As senior living providers look far and wide for ways to help solve the ongoing labor crunch and implement innovative operational strategies, stronger ties with nearby universities should be a top priority.
This is no secret. Life plan communities in particular have found success in various types university partnerships, and some high-profile developments underway today —- including Mirabella at Arizona State University — are banking on this model for the future. However, like any relationship, senior living partnerships with universities require an investment of time and effort.
Clark-Lindsey Village — a non-profit life plan community in Urbana, Illinois — can attest to this first hand. The community is just a stone’s throw from the University of Illinois and has built up its strong and multi-faceted partnership in recent years, according to Clark-Lindsey Village President and CEO Deb Reardanz.
“We are not formally affiliated with the university, but we do have a long history with the university,” Reardanz said Monday at the LeadingAge Annual Meeting and Expo in Philadelphia. “We have made some really specific efforts to strengthen that relationship.”
In general, universities and senior living providers have much to offer one another. While schools can lend providers an influx of student volunteers and interns, providers can offer schools settings in which to conduct valuable research or give students real-world experience, according to Wendy Bartlo, an outreach specialist for the University of Illinois at Urbana-Champaign.
“Ultimately, we all want a lot the same things,” Bartlo said at LeadingAge. “You need good people to work in your organizations, and we want those people to be prepared to come work for you.”
One way the two organizations collaborate in an academic sense is through a program called CHART (collaborations in health, aging, research and technology). Under that program, University of Illinois professors conduct research projects in an apartment that Clark-Lindsey leases to the university. The university benefits because it can study older adults, and the community benefits because it’s exposed to new ways of doing things.
“A lot of the exciting projects that we have going on right now are all focused on technology and aging,” Bartlo said. “We have a lot of projects where older adults interact with Amazon Echo, or companion robots.”
Clark-Lindsey is also currently working with the university to develop a master’s degree program for long-term care workers. Other similar efforts have started to come together at Washington State University, with its plans for the Granger Cobb Institute.
Of course, interns likely won’t just flock to a senior living community by word of mouth alone — you need to engage them in their classrooms and on their campus, Bartlo added.
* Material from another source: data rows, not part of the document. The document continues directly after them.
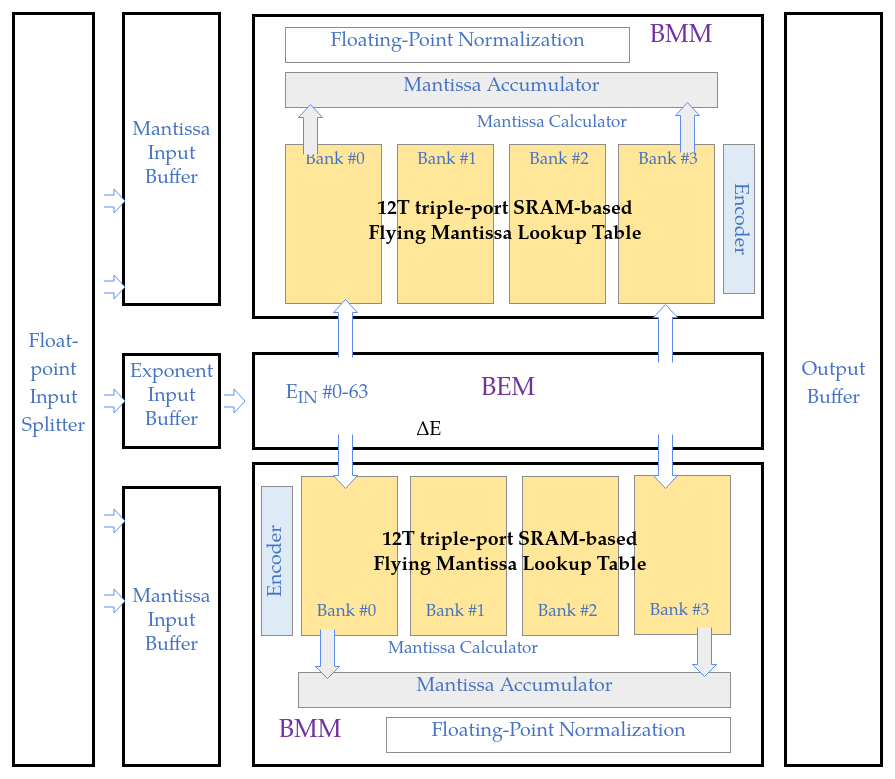
<!DOCTYPE html>
<html lang="en">
<head>
<meta charset="utf-8">
<title>Floating-point compute macro block diagram</title>
<style>
:root {
  --ink: #000;
  --paper: #fff;
  --blue: #4472c4;
  --arrow: #5b8def;
  --purple: #7030a0;
  --gold: #ffe699;
  --sky: #deebf7;
  --grey: #ededed;
  --edge: #8c8c8c;
}
* { box-sizing: border-box; }
html, body { margin: 0; overflow: hidden; background: var(--paper); }
.diagram {
  position: relative; width: 895px; height: 779px; overflow: hidden;
  font: 19.6px/24px "TeX Gyre Pagella", "Palatino Linotype", Palatino, serif;
  color: var(--blue); text-align: center;
}
.block, .part, .banks, .label, .arrows { position: absolute; }
.block, .part { display: flex; align-items: center; justify-content: center; }
.block { border: 3px solid var(--ink); padding-bottom: 9px; }
.part { border: 1px solid var(--edge); padding-bottom: 7px; white-space: nowrap; }
.tall { top: 12px; height: 755px; line-height: 28px; }
.buffer { left: 122px; width: 99px; }
.unit { left: 252px; width: 512px; }
.splitter { left: 12px; width: 83px; }
.output { left: 784px; width: 99px; }
.buffer-top { top: 12px; height: 294px; }
.buffer-exponent { top: 353px; height: 96px; }
.buffer-bottom { top: 486px; height: 281px; }
.bmm-top { top: 14px; height: 305px; }
.bem { top: 352px; height: 98px; }
.bmm-bottom { top: 462px; height: 305px; }

.normalization { width: 345px; height: 36px; background: var(--paper); }
.accumulator { width: 433px; height: 36px; background: var(--grey); }
.encoder { width: 32px; height: 150px; padding: 0; background: var(--sky); writing-mode: vertical-rl; }
.encoder.upward { transform: rotate(180deg); }

.banks { display: flex; gap: 15px; height: 160px; }
.bank {
  width: 97px; display: flex; justify-content: center; align-items: flex-start;
  padding: 4px 0 0 3px; background: var(--gold); border: 1px solid var(--edge);
  font-size: 17px; white-space: nowrap;
}
.banks-top { left: 285px; top: 144px; }
.banks-top .bank:last-child { margin-left: -3px; }
.banks-bottom { left: 301px; top: 476px; }
.banks-bottom .bank { align-items: flex-end; padding: 0 6px 10px 0; }
.banks-bottom .bank:nth-child(2) { margin-left: -3px; }
.banks-bottom .bank:last-child { margin: -1px 0 1px; }

.label { transform: translate(-50%, -50%); white-space: nowrap; }
.title { font-size: 25px; line-height: 30px; color: var(--purple); }
.caption { font-size: 17px; }
.table-name { color: var(--ink); font-weight: 700; line-height: 25px; }
.delta { color: var(--ink); }
.label sub { font-size: 17px; line-height: 0; vertical-align: -5px; }
.arrows { left: 0; top: 0; stroke: var(--arrow); stroke-width: 1; }
.hollow { fill: var(--paper); }
.solid { fill: var(--grey); }
</style>
</head>
<body>
<main class="diagram">
  <section class="block tall splitter">Float-<br>point<br>Input<br>Splitter</section>

  <section class="block buffer buffer-top">Mantissa<br>Input<br>Buffer</section>
  <section class="block buffer buffer-exponent">Exponent<br>Input<br>Buffer</section>
  <section class="block buffer buffer-bottom">Mantissa<br>Input<br>Buffer</section>

  <div class="block unit bmm-top"></div>
  <div class="block unit bem"></div>
  <div class="block unit bmm-bottom"></div>

  <section class="block tall output">Output<br>Buffer</section>

  <!-- Upper mantissa unit -->
  <div class="part normalization" style="left:285px;top:27px">Floating-Point Normalization</div>
  <div class="part accumulator" style="left:285px;top:72px">Mantissa Accumulator</div>
  <div class="banks banks-top">
    <div class="bank">Bank #0</div>
    <div class="bank">Bank #1</div>
    <div class="bank">Bank #2</div>
    <div class="bank">Bank #3</div>
  </div>
  <div class="part encoder" style="left:723px;top:144px">Encoder</div>
  <div class="label title" style="left:681px;top:37px">BMM</div>
  <div class="label caption" style="left:552px;top:124px">Mantissa Calculator</div>
  <div class="label table-name" style="left:505px;top:222px">12T triple-port SRAM-based<br>Flying Mantissa Lookup Table</div>

  <!-- Exponent unit -->
  <div class="label" style="left:327px;top:394px">E<sub>IN</sub> #0-63</div>
  <div class="label title" style="left:508px;top:390px">BEM</div>
  <div class="label delta" style="left:429px;top:431px">ΔE</div>

  <!-- Lower mantissa unit -->
  <div class="part encoder upward" style="left:261px;top:486px">Encoder</div>
  <div class="banks banks-bottom">
    <div class="bank">Bank #0</div>
    <div class="bank">Bank #1</div>
    <div class="bank">Bank #2</div>
    <div class="bank">Bank #3</div>
  </div>
  <div class="part accumulator" style="left:298px;top:672px">Mantissa Accumulator</div>
  <div class="part normalization" style="left:386px;top:717px">Floating-Point Normalization</div>
  <div class="label title" style="left:310px;top:732px">BMM</div>
  <div class="label caption" style="left:463px;top:650px">Mantissa Calculator</div>
  <div class="label table-name" style="left:510px;top:553px">12T triple-port SRAM-based<br>Flying Mantissa Lookup Table</div>

  <svg class="arrows" width="895" height="779" viewBox="0 0 895 779" aria-hidden="true">
    <defs>
      <path id="feed" d="M0 -6H10V-12L21 0L10 12V6H0"/>
      <path id="exchange-up" d="M-7 58V13H-12L0 0L12 13H7V58"/>
      <path id="exchange-down" d="M-7 -54V-13H-12L0 0L12 -13H7V-54"/>
      <path id="result-up" d="M-7 50V13H-12L0 0L12 13H7V50"/>
      <path id="result-down" d="M-7 -49V-12H-12L0 0L12 -12H7V-49"/>
    </defs>
    <g class="hollow">
      <use href="#feed" x="104" y="201"/>
      <use href="#feed" x="104" y="287"/>
      <use href="#feed" x="104" y="401"/>
      <use href="#feed" x="224" y="401"/>
      <use href="#feed" x="104" y="521"/>
      <use href="#feed" x="104" y="601"/>
      <use href="#exchange-up" x="345.5" y="299.5"/>
      <use href="#exchange-up" x="665.5" y="304.5"/>
      <use href="#exchange-down" x="345.5" y="488.5"/>
      <use href="#exchange-down" x="665.5" y="488.5"/>
    </g>
    <g class="solid">
      <use href="#result-up" x="310.5" y="104.5"/>
      <use href="#result-up" x="687.5" y="102.5"/>
      <use href="#result-down" x="327.5" y="678.5"/>
      <use href="#result-down" x="704.5" y="676.5"/>
    </g>
  </svg>
</main>
</body>
</html>
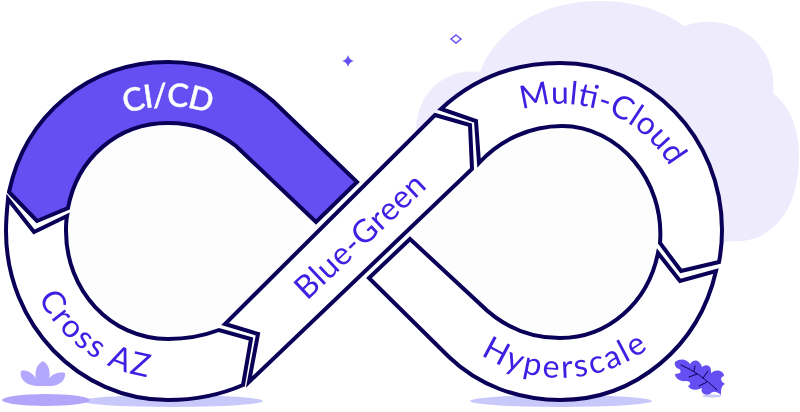
<!DOCTYPE html>
<html lang="en">
<head>
<meta charset="utf-8">
<title>Delivery loop</title>
<style>
  :root {
    --paper: #ffffff;
    --loop-inside: #fdfdfe;
    --ink: #0a0058;
    --violet: #664ff2;
    --label: #3f20e2;
    --cloud: #eeebfd;
    --shadow: #c9c8fb;
    --shadow-deep: #b1a6fa;
    --petal: #b3a8fd;
  }
  html, body { margin: 0; background: var(--paper); overflow: hidden; }
  svg { display: block; width: 800px; height: 412px; }
  .cloud { fill: var(--cloud); }
  .shadow { fill: var(--shadow); }
  .shadow-deep { fill: var(--shadow-deep); }
  .inside { fill: var(--loop-inside); }
  .segment { fill: var(--paper); stroke: var(--ink); stroke-width: 4; stroke-linejoin: miter; }
  .segment.active { fill: var(--violet); }
  .gap { fill: none; stroke: var(--paper); stroke-width: 8; }
  .label { font-family: Lato, "Open Sans", sans-serif; font-size: 32px; fill: var(--label); }
  .label.on-active { fill: var(--paper); font-weight: 500; stroke: var(--paper); stroke-width: .6; }
  .petals { fill: var(--petal); }
  .leaf { fill: var(--violet); }
  .vein { fill: none; stroke: var(--ink); stroke-width: 1; stroke-linecap: round; }
  .spark { fill: var(--violet); }
  .spark-outline { fill: none; stroke: var(--violet); stroke-width: 1.5; }
</style>
</head>
<body>
<svg viewBox="0 0 800 412" xmlns="http://www.w3.org/2000/svg">
  <defs>
    <path id="arc-cicd" d="M104 124 A124 124 0 0 1 232 124"/>
    <path id="arc-cross" d="M38 297 A148 148 0 0 0 168 379"/>
    <path id="arc-multi" d="M521 110 A127 127 0 0 1 683 198"/>
    <path id="arc-hyper" d="M480 354 A147 147 0 0 0 664 335"/>
  </defs>

  <path class="cloud" d="M416 130 C417 92 445 68 480 72 C496 28 544 1 600 1 C634 1 662 10 684 26 C728 10 778 40 773 93 C791 107 799 131 799 156 C799 206 776 239 740 241 L560 250 Z"/>

  <g id="ground">
    <ellipse class="shadow" cx="172" cy="401" rx="91" ry="6"/>
    <ellipse class="shadow-deep" cx="46" cy="400" rx="44" ry="6"/>
    <ellipse class="shadow" cx="561" cy="401" rx="91" ry="6"/>
    <ellipse class="shadow" cx="712" cy="396" rx="10" ry="1.5"/>
  </g>

  <g id="loop">
    <path class="inside" d="M316 222 L236 146 C217 131 194 123 168 123 C110 123 66 170 66 231 C66 290 110 339 168 339 C186 339 203 336 219 330 Z"/>
    <path class="inside" d="M410 239 L480 304 C502 326 530 338 560 338 C617 338 662 291 661 230 C660 172 616 126 562 126 C530 126 500 140 475 166 Z"/>
    <path class="gap" d="M438 112 L473 124 L476 170"/>
    <path class="gap" d="M720 267 L681 277 L658 246"/>
    <path class="segment active" d="M9 192 C25 116 88 62 168 62 C208 62 245 76 273 101 L357 182 L316 222 L236 146 C217 131 194 123 168 123 C117 123 77 159 68 208 L37 221 Z"/>
    <path class="segment" d="M8 199 L34 232 L67 216 C66 221 66 226 66 231 C66 290 110 339 168 339 C186 339 203 336 219 330 L251 339 L243 385 C220 395 195 400 168 400 C79 400 6 325 6 231 C6 220 7 209 8 199 Z"/>
    <path class="segment" d="M441 109 C472 80 512 63 560 63 C650 63 722 137 722 230 C722 241 721 252 719 262 L681 271 L660 243 C665 180 618 126 562 126 C530 126 500 140 479 163 L476 121 Z"/>
    <path class="segment" d="M410 239 L480 304 C502 326 530 338 560 338 C608 338 648 303 658 253 L680 281 L716 271 C699 346 636 400 560 400 C518 400 478 385 449 357 L369 278 Z"/>
    <path class="segment" d="M435 115 L470 125 L472 169 L249 382 L258 334 L225 324 Z"/>
  </g>

  <g id="labels">
    <text class="label on-active"><textPath href="#arc-cicd" startOffset="50%" text-anchor="middle" textLength="86">CI/CD</textPath></text>
    <text class="label"><textPath href="#arc-cross" startOffset="1" textLength="140">Cross AZ</textPath></text>
    <text class="label"><textPath href="#arc-multi" startOffset="1" textLength="171">Multi-Cloud</textPath></text>
    <text class="label"><textPath href="#arc-hyper" startOffset="1" textLength="178">Hyperscale</textPath></text>
    <text class="label" transform="translate(307 301) rotate(-43.3)" textLength="166">Blue-Green</text>
  </g>

  <g id="sparks">
    <path class="spark" d="M348 55 Q349 60 354 61 Q349 62 348 67 Q347 62 342 61 Q347 60 348 55 Z"/>
    <path class="spark-outline" d="M456 35 L461 39 L456 43 L451 39 Z"/>
  </g>

  <g id="flower" class="petals">
    <path d="M38 386 C34 376 34 366 43 361 C51 366 51 376 47 386 Z"/>
    <path d="M36 386 C25 385 19 378 21 371 C28 369 35 374 40 386 Z"/>
    <path d="M45 386 C48 376 56 371 65 373 C66 380 60 385 52 386 Z"/>
  </g>

  <g id="leaf">
    <path class="leaf" d="M675 362 C680 358 687 359 690 364 C694 358 700 360 702 367 C707 363 712 366 711 373 C717 368 724 371 724 376 C720 377 720 381 725 384 C721 386 721 390 721 395 C716 391 713 391 710 394 C705 396 700 393 702 388 C696 391 690 390 688 386 C692 384 690 381 686 381 C680 382 675 378 675 374 C681 374 682 371 679 369 C676 368 674 365 675 362 Z"/>
    <path class="vein" d="M681 365 Q700 373 717 390 M694 371 L695 366 M703 378 L708 371 M697 374 L689 377 M707 382 L699 386"/>
  </g>
</svg>
</body>
</html>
“A good way to interact with university students is either through guest-speaking or by offering tours of your organization,” she said. “It’s a good way to build your volunteer base, your internship pool and your job candidate pool.”
Clark-Lindsey, for example, sends staff to campus to be guest speakers in classes such as social work, dietetics and industrial design, and in the university’s business school. And, the community offers tours to students several times a semester.
Strong internship program pays off
Beyond research programs, one simple way schools and senior living providers can work together is through internships. For example, Clark-Lindsey has an unpaid internship program that draws from the University of Illinois and other local educational institutions. The community also has a job-shadowing program for high schoolers, where teenagers can get experience following such employees as CNAs, dishwashers or dietary aides.
Other senior living providers, too, are placing an increased focus on internship programs, as they can help circulate fresh faces and creative ideas into an industry that sorely needs it. The industry must attract more than 1.2 million additional employees by 2025, according to 2016 projections from industry association Argentum. And all this needs to occur in a U.S. job market that is extremely tight for employers.
To date, Clark-Lindsey has hired seven of its interns as employees, with 90 interns having gone through the program since it began in 2011, according to Laura Edwards, director of strategic initiatives at the nonprofit.
“The biggest return on this investment for us has been getting familiar with the millennial employees and, now, generation Z,” Edwards said. “They are teaching us what that generation is looking for. They are teaching us technology. And they are challenging our thinking, which pays off in ways we don’t even notice sometimes.”
To help encourage young interns to join up, Clark-Lindsey also has an intern-in-residency program, where up to four interns at a time can stay in a fully furnished guest room at the community provided they work 40 hours a week — 10 of which are spent working on resident engagement opportunities.
And these are just some of the ways student interns gain on-the-job experience at Clark-Lindsey. Others may help out in ways that are merely tangental to the overall senior living and care industry.
“Not all of our interns come from health and wellness,” Edwards said. “We’ve had natural resource and environmental studies interns, we’ve had art and design students working on renovating our art studio, we’ve had a psych student who worked on renovating our break room and surveyed employees.”
Written by Tim Regan
Click here to access the complete Senior Housing News report that takes a deep dive into the topic —from the successes to the failures—and reveals why creating strong ties with a university is one of the smartest moves a senior housing provider can make.